Due to a computerless vacation (it was much needed and I had a wonderful time, thanks for asking), I missed the recent hubbub surrounding comments supposedly made by Mark Millar and Todd McFarlane that comics aren’t for women. My post-vacation introduction to the fray was this Observation Deck blog post on io9.
After reading the post and comments supporting it, I was more than ready to hit my keyboard and make an elegant case that comics certainly are for women. Intelligent, articulate, female comics fans are out there, gentlemen. But before I did that, I followed the original sources. Context is everything. When incendiary quotes appear from an article or interview, it’s best to go back to the original source and digest those quotes in their proper contexts.
I learned plenty from those original sources—enough to suggest that we all take a step back and see what’s actually there.
In this New Republic article on Mark Millar, writer Abraham Riesman discusses Millar’s use of sexual violence as a plot device to motivate the male protagonist to action. Millar told Riesman, “The ultimate [act] that would be the taboo, to show how bad some villain is, was to have somebody being raped, you know? I don’t really think it matters. It’s the same as, like, a decapitation. It’s just a horrible act to show that somebody’s a bad guy.” (The scene on your right is from Millar and John Romita, Jr.’s Kick-Ass 2 #4 – ed.)
The article never discusses whether or not comics, Millar’s or those of other creators, are for women, however. It does bring to light Millar’s intent on pushing the boundaries for his characters and willingness to engage them in heinous behaviors.
We should really be discussing the treatment of women in these modern comics, because Millar’s attitude toward rape as a plot devise is cavalier at best and deliberately ignorant at worst. Another discussion on the contribution Millar’s work makes toward the desensitization of the population regarding sexual violence is also in order.
The marginalization of women appears to be the hot topic surrounding Todd McFarlane’s participation in a panel of comics experts, including Len Wein and Gerry Conway, who contributed to the upcoming PBS three-part series, Superheroes: The Never Ending Battle.
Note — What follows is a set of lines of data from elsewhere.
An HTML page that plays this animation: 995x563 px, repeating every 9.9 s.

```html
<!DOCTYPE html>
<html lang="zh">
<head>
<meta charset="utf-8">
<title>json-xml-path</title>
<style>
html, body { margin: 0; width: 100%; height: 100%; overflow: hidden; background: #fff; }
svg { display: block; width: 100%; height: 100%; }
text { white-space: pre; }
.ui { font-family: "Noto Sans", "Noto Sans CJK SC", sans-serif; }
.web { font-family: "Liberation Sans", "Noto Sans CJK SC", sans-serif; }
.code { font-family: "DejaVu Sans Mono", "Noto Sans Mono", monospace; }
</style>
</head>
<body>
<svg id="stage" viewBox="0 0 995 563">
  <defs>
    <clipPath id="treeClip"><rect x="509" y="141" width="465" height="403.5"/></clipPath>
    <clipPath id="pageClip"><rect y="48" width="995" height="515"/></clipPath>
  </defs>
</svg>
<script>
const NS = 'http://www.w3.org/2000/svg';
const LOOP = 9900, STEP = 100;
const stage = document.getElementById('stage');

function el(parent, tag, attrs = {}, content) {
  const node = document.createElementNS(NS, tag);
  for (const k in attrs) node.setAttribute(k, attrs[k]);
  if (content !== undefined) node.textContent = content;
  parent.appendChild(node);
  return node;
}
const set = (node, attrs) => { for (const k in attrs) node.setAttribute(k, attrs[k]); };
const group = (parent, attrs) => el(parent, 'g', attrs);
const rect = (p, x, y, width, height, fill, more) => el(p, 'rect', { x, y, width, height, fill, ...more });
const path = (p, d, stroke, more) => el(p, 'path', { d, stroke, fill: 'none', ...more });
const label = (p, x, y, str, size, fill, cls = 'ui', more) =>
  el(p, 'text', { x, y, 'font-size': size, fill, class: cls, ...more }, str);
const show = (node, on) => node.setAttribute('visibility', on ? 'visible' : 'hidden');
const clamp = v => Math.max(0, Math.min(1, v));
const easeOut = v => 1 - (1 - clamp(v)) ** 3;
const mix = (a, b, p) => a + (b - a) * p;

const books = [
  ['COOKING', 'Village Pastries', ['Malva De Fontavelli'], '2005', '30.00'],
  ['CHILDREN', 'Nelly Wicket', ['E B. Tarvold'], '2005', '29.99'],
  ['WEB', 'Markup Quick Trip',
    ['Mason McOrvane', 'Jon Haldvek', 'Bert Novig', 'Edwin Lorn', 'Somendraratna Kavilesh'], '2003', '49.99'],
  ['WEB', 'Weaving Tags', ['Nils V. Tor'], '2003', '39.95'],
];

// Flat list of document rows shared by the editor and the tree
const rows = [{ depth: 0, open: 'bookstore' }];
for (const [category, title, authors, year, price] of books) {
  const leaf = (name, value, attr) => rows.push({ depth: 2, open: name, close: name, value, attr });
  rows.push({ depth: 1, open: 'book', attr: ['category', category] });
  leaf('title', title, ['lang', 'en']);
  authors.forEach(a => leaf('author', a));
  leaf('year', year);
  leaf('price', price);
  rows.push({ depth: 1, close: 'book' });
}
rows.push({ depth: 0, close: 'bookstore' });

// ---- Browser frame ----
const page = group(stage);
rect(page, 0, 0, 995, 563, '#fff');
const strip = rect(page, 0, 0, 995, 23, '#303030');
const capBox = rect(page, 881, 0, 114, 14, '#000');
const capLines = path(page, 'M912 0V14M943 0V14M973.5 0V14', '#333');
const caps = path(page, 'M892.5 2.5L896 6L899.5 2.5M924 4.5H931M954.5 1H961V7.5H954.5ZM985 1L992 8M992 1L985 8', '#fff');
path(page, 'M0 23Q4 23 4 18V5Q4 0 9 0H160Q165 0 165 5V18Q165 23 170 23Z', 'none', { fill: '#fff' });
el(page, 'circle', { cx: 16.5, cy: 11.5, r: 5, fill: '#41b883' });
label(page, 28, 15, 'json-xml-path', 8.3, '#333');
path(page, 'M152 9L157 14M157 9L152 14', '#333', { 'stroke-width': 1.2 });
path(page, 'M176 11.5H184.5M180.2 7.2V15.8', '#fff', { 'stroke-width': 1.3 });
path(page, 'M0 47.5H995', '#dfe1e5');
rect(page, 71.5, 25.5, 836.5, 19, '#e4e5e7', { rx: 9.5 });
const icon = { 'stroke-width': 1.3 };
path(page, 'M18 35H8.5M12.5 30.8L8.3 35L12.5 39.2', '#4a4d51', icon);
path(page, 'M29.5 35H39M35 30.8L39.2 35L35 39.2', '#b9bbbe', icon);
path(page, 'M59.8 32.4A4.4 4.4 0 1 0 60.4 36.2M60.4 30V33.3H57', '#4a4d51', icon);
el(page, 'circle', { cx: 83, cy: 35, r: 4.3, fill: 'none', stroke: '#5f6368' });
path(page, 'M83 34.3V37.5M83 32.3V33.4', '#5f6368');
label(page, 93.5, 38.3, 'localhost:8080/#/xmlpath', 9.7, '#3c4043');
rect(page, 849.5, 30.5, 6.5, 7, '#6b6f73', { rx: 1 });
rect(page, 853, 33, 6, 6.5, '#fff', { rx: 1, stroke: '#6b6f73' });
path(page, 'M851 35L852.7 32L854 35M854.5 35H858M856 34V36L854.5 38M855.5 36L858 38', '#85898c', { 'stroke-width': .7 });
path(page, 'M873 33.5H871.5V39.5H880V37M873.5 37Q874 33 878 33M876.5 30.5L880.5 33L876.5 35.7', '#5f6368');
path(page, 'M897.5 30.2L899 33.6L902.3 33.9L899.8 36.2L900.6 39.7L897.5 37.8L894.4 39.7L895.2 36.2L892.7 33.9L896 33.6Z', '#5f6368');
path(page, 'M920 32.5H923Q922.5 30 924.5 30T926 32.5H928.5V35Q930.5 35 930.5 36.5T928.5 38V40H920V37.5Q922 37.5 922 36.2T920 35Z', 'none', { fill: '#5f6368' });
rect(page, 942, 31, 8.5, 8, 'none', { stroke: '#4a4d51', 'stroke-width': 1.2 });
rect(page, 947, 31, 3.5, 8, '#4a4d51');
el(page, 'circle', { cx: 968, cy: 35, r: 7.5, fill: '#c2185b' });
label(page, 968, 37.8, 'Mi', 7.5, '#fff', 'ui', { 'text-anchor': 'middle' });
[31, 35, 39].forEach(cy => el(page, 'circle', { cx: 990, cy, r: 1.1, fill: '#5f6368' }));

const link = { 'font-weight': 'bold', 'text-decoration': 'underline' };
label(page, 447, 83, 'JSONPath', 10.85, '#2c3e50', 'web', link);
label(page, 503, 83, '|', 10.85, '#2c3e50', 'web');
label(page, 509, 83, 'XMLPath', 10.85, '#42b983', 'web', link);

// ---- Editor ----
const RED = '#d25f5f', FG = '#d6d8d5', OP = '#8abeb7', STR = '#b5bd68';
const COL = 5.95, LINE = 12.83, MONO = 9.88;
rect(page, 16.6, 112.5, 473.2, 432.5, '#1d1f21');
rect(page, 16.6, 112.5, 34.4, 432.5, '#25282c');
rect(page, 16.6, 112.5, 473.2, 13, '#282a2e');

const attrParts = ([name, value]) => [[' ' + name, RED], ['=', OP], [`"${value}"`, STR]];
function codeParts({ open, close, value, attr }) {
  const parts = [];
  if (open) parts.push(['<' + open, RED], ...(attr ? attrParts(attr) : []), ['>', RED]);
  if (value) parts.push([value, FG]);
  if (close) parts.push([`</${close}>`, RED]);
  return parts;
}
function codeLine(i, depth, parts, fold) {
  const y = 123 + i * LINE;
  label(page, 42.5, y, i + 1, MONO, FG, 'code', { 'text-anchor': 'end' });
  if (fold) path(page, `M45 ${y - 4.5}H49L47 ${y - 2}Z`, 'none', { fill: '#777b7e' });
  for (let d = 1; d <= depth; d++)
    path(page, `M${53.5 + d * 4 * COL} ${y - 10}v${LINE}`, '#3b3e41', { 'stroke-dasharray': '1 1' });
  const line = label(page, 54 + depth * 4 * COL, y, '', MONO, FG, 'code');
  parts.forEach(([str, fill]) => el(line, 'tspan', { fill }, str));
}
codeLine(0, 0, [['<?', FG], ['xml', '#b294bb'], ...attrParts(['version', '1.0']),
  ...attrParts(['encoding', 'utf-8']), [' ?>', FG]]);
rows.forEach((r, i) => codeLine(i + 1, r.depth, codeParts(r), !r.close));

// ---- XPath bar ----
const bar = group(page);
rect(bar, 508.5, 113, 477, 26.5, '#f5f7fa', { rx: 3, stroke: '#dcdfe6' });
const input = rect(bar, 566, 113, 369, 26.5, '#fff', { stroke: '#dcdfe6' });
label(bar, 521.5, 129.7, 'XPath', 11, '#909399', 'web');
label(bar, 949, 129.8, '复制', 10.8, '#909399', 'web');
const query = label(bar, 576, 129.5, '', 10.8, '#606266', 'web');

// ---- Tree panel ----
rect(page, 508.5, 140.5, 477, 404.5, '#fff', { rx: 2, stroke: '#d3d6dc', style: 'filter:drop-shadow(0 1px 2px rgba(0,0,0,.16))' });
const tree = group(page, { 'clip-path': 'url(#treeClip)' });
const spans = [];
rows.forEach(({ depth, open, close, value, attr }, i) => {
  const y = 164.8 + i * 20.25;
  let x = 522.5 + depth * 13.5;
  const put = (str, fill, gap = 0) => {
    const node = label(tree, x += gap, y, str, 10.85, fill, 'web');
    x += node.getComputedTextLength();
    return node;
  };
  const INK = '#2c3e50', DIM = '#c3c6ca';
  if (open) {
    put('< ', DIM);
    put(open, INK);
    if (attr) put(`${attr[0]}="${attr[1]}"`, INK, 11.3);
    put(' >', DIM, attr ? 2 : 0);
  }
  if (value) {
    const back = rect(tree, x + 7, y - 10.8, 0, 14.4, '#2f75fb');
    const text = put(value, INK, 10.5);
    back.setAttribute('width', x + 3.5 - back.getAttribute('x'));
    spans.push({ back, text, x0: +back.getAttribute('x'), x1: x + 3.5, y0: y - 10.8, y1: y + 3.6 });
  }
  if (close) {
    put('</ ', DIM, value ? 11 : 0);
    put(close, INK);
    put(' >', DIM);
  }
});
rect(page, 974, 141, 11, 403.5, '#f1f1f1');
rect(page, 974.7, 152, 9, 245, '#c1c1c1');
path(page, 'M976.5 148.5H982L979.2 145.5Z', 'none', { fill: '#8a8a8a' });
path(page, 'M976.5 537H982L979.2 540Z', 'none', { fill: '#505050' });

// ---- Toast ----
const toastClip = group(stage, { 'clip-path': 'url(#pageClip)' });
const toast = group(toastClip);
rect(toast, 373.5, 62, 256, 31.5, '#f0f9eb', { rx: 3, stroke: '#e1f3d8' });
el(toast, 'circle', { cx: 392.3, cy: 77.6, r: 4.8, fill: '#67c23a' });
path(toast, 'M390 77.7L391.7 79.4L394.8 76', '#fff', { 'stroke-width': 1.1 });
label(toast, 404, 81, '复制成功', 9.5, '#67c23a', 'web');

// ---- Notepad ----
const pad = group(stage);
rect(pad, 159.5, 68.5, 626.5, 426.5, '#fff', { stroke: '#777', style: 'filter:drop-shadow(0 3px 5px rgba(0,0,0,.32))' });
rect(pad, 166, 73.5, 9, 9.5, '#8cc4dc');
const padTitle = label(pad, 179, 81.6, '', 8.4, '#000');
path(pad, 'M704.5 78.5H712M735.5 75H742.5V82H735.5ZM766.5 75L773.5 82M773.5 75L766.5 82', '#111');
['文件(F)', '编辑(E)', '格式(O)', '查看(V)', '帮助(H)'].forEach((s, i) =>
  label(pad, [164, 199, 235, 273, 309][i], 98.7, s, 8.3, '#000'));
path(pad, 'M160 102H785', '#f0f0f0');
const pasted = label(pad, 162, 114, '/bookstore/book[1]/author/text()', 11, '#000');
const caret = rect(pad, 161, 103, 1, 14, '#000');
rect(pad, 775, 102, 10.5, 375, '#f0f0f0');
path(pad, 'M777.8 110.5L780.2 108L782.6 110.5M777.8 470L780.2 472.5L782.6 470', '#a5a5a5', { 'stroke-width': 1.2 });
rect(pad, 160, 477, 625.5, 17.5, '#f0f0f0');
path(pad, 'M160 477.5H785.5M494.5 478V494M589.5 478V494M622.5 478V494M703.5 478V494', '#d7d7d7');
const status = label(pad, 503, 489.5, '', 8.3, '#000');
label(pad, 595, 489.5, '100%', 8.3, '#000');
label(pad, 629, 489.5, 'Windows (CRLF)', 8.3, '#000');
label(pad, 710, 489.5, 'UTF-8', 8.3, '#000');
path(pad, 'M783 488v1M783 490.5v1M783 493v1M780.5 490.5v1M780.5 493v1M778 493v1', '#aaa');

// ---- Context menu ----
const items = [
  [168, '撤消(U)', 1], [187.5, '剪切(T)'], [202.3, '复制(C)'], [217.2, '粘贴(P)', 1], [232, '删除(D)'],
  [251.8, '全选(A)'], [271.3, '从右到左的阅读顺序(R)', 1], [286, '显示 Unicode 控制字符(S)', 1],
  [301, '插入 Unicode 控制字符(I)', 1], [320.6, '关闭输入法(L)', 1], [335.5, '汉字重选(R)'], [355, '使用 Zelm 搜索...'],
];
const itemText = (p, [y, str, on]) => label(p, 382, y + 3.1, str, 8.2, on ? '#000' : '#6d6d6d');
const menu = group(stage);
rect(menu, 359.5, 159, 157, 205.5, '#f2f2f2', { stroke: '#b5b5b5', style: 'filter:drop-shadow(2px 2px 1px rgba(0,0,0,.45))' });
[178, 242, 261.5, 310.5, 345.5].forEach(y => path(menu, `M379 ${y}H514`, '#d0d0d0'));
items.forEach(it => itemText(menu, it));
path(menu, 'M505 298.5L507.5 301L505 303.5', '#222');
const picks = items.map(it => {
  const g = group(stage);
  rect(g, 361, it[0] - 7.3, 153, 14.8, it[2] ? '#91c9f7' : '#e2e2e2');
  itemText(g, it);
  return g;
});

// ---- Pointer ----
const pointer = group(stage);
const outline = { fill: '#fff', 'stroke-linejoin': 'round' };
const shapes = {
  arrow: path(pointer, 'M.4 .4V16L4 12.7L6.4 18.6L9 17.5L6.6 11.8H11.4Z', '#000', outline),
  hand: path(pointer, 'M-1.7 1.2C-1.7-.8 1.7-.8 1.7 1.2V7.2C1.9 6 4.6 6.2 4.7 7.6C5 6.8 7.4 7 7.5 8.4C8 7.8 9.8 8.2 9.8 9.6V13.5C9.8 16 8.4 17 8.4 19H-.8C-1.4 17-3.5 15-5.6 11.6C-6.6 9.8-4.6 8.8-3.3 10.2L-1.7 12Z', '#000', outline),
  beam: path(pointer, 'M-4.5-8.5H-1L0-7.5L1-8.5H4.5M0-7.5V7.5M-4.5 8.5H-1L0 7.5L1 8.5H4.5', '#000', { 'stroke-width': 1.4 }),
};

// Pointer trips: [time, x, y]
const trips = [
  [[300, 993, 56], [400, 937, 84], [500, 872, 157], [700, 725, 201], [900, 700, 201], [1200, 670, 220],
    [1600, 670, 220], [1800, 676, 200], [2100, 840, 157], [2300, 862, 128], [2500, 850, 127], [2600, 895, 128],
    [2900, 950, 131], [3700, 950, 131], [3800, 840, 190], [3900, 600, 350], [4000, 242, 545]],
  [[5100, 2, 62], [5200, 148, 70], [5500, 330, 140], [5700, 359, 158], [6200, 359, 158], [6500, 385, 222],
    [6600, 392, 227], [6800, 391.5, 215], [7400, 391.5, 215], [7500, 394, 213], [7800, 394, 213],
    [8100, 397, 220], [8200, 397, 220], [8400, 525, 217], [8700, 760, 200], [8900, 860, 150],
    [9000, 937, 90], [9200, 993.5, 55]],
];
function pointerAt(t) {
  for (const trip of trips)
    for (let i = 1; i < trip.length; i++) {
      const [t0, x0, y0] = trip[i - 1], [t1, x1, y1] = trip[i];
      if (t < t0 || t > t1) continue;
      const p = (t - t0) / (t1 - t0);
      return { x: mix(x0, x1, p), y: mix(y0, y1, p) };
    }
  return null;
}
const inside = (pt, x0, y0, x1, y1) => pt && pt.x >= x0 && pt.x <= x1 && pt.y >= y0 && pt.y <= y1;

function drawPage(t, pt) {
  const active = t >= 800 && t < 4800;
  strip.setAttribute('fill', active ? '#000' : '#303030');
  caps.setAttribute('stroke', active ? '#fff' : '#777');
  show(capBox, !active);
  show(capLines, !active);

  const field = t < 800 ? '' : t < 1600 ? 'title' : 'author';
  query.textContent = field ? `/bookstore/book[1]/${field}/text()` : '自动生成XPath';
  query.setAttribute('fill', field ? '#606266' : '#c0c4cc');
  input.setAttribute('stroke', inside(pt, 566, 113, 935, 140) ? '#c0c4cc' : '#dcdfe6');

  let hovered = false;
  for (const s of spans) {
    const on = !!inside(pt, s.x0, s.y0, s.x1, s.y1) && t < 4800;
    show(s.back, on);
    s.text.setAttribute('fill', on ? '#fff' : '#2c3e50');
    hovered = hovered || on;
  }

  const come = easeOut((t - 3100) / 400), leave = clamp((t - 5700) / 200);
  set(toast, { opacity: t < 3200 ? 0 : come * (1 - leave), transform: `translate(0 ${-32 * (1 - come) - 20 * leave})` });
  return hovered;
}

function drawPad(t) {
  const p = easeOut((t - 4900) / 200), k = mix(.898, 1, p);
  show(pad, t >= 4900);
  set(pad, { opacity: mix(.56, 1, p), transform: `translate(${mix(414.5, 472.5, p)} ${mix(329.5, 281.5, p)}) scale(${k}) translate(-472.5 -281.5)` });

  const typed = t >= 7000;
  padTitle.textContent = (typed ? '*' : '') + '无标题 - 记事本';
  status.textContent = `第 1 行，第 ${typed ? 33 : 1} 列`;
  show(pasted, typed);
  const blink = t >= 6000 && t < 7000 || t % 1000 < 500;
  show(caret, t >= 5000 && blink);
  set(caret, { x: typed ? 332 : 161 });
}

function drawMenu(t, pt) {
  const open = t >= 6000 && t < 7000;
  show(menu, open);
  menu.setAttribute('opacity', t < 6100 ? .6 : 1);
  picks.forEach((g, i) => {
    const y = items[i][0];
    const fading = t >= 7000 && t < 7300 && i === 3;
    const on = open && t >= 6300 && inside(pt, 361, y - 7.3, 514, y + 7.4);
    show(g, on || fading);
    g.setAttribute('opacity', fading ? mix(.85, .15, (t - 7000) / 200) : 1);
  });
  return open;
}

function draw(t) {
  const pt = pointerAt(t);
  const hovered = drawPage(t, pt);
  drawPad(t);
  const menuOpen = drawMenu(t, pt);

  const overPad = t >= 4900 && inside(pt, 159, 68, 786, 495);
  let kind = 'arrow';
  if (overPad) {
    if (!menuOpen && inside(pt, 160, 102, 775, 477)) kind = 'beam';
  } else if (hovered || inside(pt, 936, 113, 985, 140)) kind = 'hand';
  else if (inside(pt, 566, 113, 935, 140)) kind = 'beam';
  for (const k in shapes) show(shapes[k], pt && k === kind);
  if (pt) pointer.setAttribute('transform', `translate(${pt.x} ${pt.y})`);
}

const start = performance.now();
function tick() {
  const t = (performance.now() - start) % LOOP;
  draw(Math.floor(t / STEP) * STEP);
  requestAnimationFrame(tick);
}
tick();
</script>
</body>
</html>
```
During a recent press panel appearance executive producer Michael Kantor commented on the lack of women and minorities in the series. “Our series reflects the evolution of American culture,” said Kantor, “and I think minorities and women were marginalized throughout much of the 20th century. Comic books reflect that marginalization.”
Is Kantor’s observation inaccurate? I don’t think so. You don’t have to be happy about it, but I think we would all agree that through the early decades of comics, women in superhero titles were rarely portrayed as being of equal capability as their male counterparts.
What did Todd McFarlane say? According to the Observation Deck post, McFarlane said, “I’ve got two daughters, and if I wanted to do something that I thought was emboldened to a female, I probably wouldn’t choose superhero comic books to get that message across.” It’s his opinion, and he’s entitled to it.
He didn’t say that comics aren’t for girls. If you were going to introduce a young girl to comics today, what one title currently available on the shelf would you give her? I’d pick Peanuts. Or Herobear. (Dear Mike Kunkel, Please get your rear in the chair and crank out more Herobear books!) My top two picks for young girls aren’t superhero titles, but that doesn’t mean I wouldn’t introduce those at a later date depending on interest.
According to the write-up of the press panel by David Hinckley of the New York Daily News McFarlane said, “The vast majority of people doing this high-testosterone storytelling put our fantasy on the pages. But as much as we stereotype the women, we also do it with the guys.
“The guys are all good looking, not too many ugly superheroes. They’ve all got their hair gelled back. They have perfect pecs. They have no hair on their chest. I mean, they are Ryan Gosling on steroids.
“They are all beautiful. So we actually stereotype both sexes. We just happen to show a little more skin when we get to the ladies.”
No kidding, Todd. Not sure I’d agree that men are stereotyped as much as women in comics, but I appreciate the acknowledgment that men are idealized to virtually unattainable levels. (Dear Ryan Gosling, Your pecs are just fine. Really.)
Whether or not comics are for ladies isn’t an issue these interviews bring up. Read the originals and watch the PBS series when it airs on October 5. The greater issues at hand are the cavalier acceptance of sexual violence as a plot device and the marginalization of women.
At its very best, art provokes discussion. It certainly has here. Of course comics are for women. Can we get on to those greater issues now?